Brief:
In the copy, include no pictures. Reproduce the rest of the entries exactly.

Recorded data:

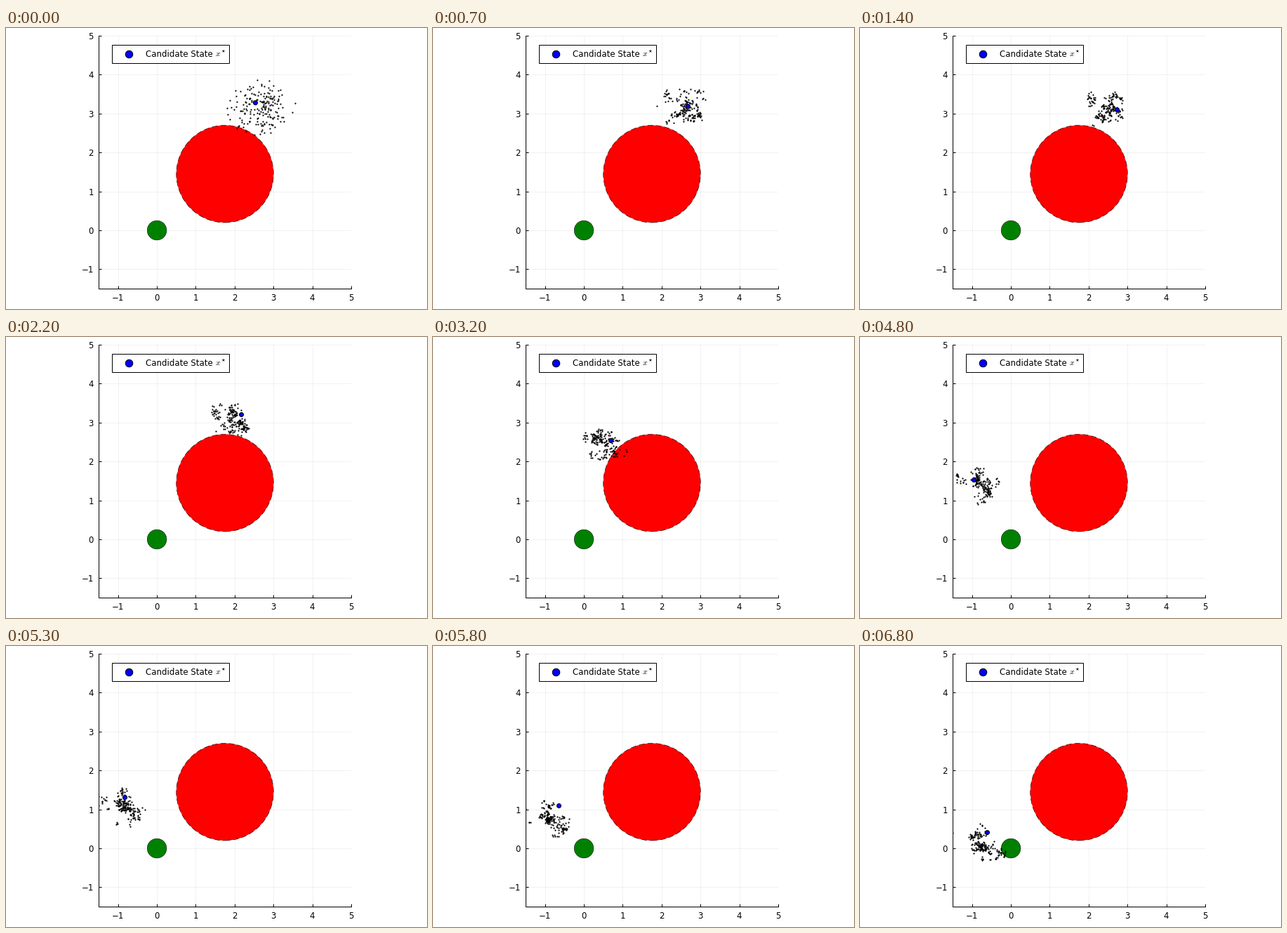
Write a matplotlib script that moves like this. It is 600 px wide and 400 px high and loops after 6900 ms.

```python
import matplotlib.pyplot as plt
import numpy as np
from matplotlib.animation import FuncAnimation
from matplotlib.patches import Circle, Rectangle

W, H, DPI = 600, 400, 100
FRAMES, STEP = 69, 100
N = 190
PX = 72 / DPI  # one pixel in points

plt.rcParams.update({"font.family": "DejaVu Sans", "font.size": 8.5})

# Candidate's key positions: step, x, y
CANDIDATE = np.array([
    (0, 2.53, 3.28), (14, 2.72, 3.10), (22, 2.16, 3.22), (32, 0.68, 2.54),
    (48, -0.95, 1.54), (58, -0.66, 1.11), (68, -0.615, 0.415),
])


def mean_at(k):
    """Cloud centre: drifts left over the obstacle, then down to the goal."""
    x = -0.92 + 3.6 / (1 + np.exp((k - 29.5) / 5.5)) + 0.2 * (k / 68) ** 8
    y = 3.15 - 0.1 * np.log1p(np.exp((k - 22) / 1.5))
    return np.stack([x, y], axis=-1)


def spread_at(k):
    return np.array([0.23, 0.20]) + 0.11 * np.exp(-k / 5)


def simulate(seed=7):
    """Particle cloud per step: resample, jitter, rescale around the path."""
    rng = np.random.default_rng(seed)
    radius = np.sqrt(-2 * np.log(rng.uniform(0.1, 1, N)))
    angle = rng.uniform(0, 2 * np.pi, N)
    unit = np.column_stack([radius * np.cos(angle), radius * np.sin(angle)])
    clouds = []
    for k in range(FRAMES):
        unit = (unit - unit.mean(axis=0)) / unit.std(axis=0)
        clouds.append(mean_at(k) + spread_at(k) * unit)
        unit = unit[rng.integers(N, size=N)] + rng.normal(0, 0.13, (N, 2))
    return clouds


def lead_path():
    """Candidate per step, its offset from the centre interpolated."""
    steps = np.arange(FRAMES)
    keys = CANDIDATE[:, 0]
    offsets = CANDIDATE[:, 1:] - mean_at(keys)
    shift = [np.interp(steps, keys, column) for column in offsets.T]
    return mean_at(steps) + np.column_stack(shift)


CLOUDS, LEAD = simulate(), lead_path()

fig = plt.figure(figsize=(W / DPI, H / DPI), dpi=DPI, facecolor="white")

ax = fig.add_axes([132 / W, 28.9 / H, 360 / W, 360 / H])
ax.set(xlim=(-1.5, 5), ylim=(-1.5, 5), xticks=range(-1, 6), yticks=range(-1, 6))
ax.spines[["top", "right"]].set_visible(False)
ax.spines[["left", "bottom"]].set_linewidth(PX)
ax.tick_params(direction="in", length=4 * PX, width=PX, pad=7 * PX)
ax.grid(color="black", alpha=0.1, linewidth=0.5 * PX)
ax.set_axisbelow(True)

ax.add_patch(Circle((1.75, 1.45), 1.25, fc="red", ec="black", lw=0.6 * PX,
                    ls=(0, (13, 7)), zorder=2))
ax.add_patch(Circle((0, 0), 0.25, fc="green", ec="black", lw=0.5 * PX, zorder=2))

dots, = ax.plot([], [], "o", ms=2.2 * PX, color="black", mew=0, zorder=3)
star, = ax.plot([], [], "o", ms=6 * PX, mfc="blue", mec="black", mew=PX, zorder=4)

# Legend, laid out in pixels
key = fig.add_axes([0, 0, 1, 1])
key.set(xlim=(0, W), ylim=(H, 0))
key.axis("off")
key.add_patch(Rectangle((150.5, 23.5), 167, 26, fc="white", ec="black", lw=PX))
key.plot(175, 36.5, "o", ms=10.5 * PX, mfc="blue", mec="black", mew=PX)
key.text(199, 40.7, "Candidate State", va="baseline")
key.text(297.5, 40.7, r"$x^\star$", va="baseline", math_fontfamily="cm")


def update(k):
    dots.set_data(*CLOUDS[k].T)
    star.set_data(*LEAD[[k]].T)
    return dots, star


anim = FuncAnimation(fig, update, frames=FRAMES, interval=STEP,
                     repeat=True, repeat_delay=0)
plt.show()
```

Your solution:
Write a matplotlib script that moves like this. It is 600 px wide and 400 px high and loops after 6900 ms.

```python
import matplotlib.pyplot as plt
import numpy as np
from matplotlib.animation import FuncAnimation
from matplotlib.patches import Circle, Rectangle

W, H, DPI = 600, 400, 100
FRAMES, STEP = 69, 100
N = 190
PX = 72 / DPI  # one pixel in points

plt.rcParams.update({"font.family": "DejaVu Sans", "font.size": 8.5})

# Candidate's key positions: step, x, y
CANDIDATE = np.array([
    (0, 2.53, 3.28), (14, 2.72, 3.10), (22, 2.16, 3.22), (32, 0.68, 2.54),
    (48, -0.95, 1.54), (58, -0.66, 1.11), (68, -0.615, 0.415),
])


def mean_at(k):
    """Cloud centre: drifts left over the obstacle, then down to the goal."""
    x = -0.92 + 3.6 / (1 + np.exp((k - 29.5) / 5.5)) + 0.2 * (k / 68) ** 8
    y = 3.15 - 0.1 * np.log1p(np.exp((k - 22) / 1.5))
    return np.stack([x, y], axis=-1)


def spread_at(k):
    return np.array([0.23, 0.20]) + 0.11 * np.exp(-k / 5)


def simulate(seed=7):
    """Particle cloud per step: resample, jitter, rescale around the path."""
    rng = np.random.default_rng(seed)
    radius = np.sqrt(-2 * np.log(rng.uniform(0.1, 1, N)))
    angle = rng.uniform(0, 2 * np.pi, N)
    unit = np.column_stack([radius * np.cos(angle), radius * np.sin(angle)])
    clouds = []
    for k in range(FRAMES):
        unit = (unit - unit.mean(axis=0)) / unit.std(axis=0)
        clouds.append(mean_at(k) + spread_at(k) * unit)
        unit = unit[rng.integers(N, size=N)] + rng.normal(0, 0.13, (N, 2))
    return clouds


def lead_path():
    """Candidate per step, its offset from the centre interpolated."""
    steps = np.arange(FRAMES)
    keys = CANDIDATE[:, 0]
    offsets = CANDIDATE[:, 1:] - mean_at(keys)
    shift = [np.interp(steps, keys, column) for column in offsets.T]
    return mean_at(steps) + np.column_stack(shift)


CLOUDS, LEAD = simulate(), lead_path()

fig = plt.figure(figsize=(W / DPI, H / DPI), dpi=DPI, facecolor="white")

ax = fig.add_axes([132 / W, 28.9 / H, 360 / W, 360 / H])
ax.set(xlim=(-1.5, 5), ylim=(-1.5, 5), xticks=range(-1, 6), yticks=range(-1, 6))
ax.spines[["top", "right"]].set_visible(False)
ax.spines[["left", "bottom"]].set_linewidth(PX)
ax.tick_params(direction="in", length=4 * PX, width=PX, pad=7 * PX)
ax.grid(color="black", alpha=0.1, linewidth=0.5 * PX)
ax.set_axisbelow(True)

ax.add_patch(Circle((1.75, 1.45), 1.25, fc="red", ec="black", lw=0.6 * PX,
                    ls=(0, (13, 7)), zorder=2))
ax.add_patch(Circle((0, 0), 0.25, fc="green", ec="black", lw=0.5 * PX, zorder=2))

dots, = ax.plot([], [], "o", ms=2.2 * PX, color="black", mew=0, zorder=3)
star, = ax.plot([], [], "o", ms=6 * PX, mfc="blue", mec="black", mew=PX, zorder=4)

# Legend, laid out in pixels
key = fig.add_axes([0, 0, 1, 1])
key.set(xlim=(0, W), ylim=(H, 0))
key.axis("off")
key.add_patch(Rectangle((150.5, 23.5), 167, 26, fc="white", ec="black", lw=PX))
key.plot(175, 36.5, "o", ms=10.5 * PX, mfc="blue", mec="black", mew=PX)
key.text(199, 40.7, "Candidate State", va="baseline")
key.text(297.5, 40.7, r"$x^\star$", va="baseline", math_fontfamily="cm")


def update(k):
    dots.set_data(*CLOUDS[k].T)
    star.set_data(*LEAD[[k]].T)
    return dots, star


anim = FuncAnimation(fig, update, frames=FRAMES, interval=STEP,
                     repeat=True, repeat_delay=0)
plt.show()
```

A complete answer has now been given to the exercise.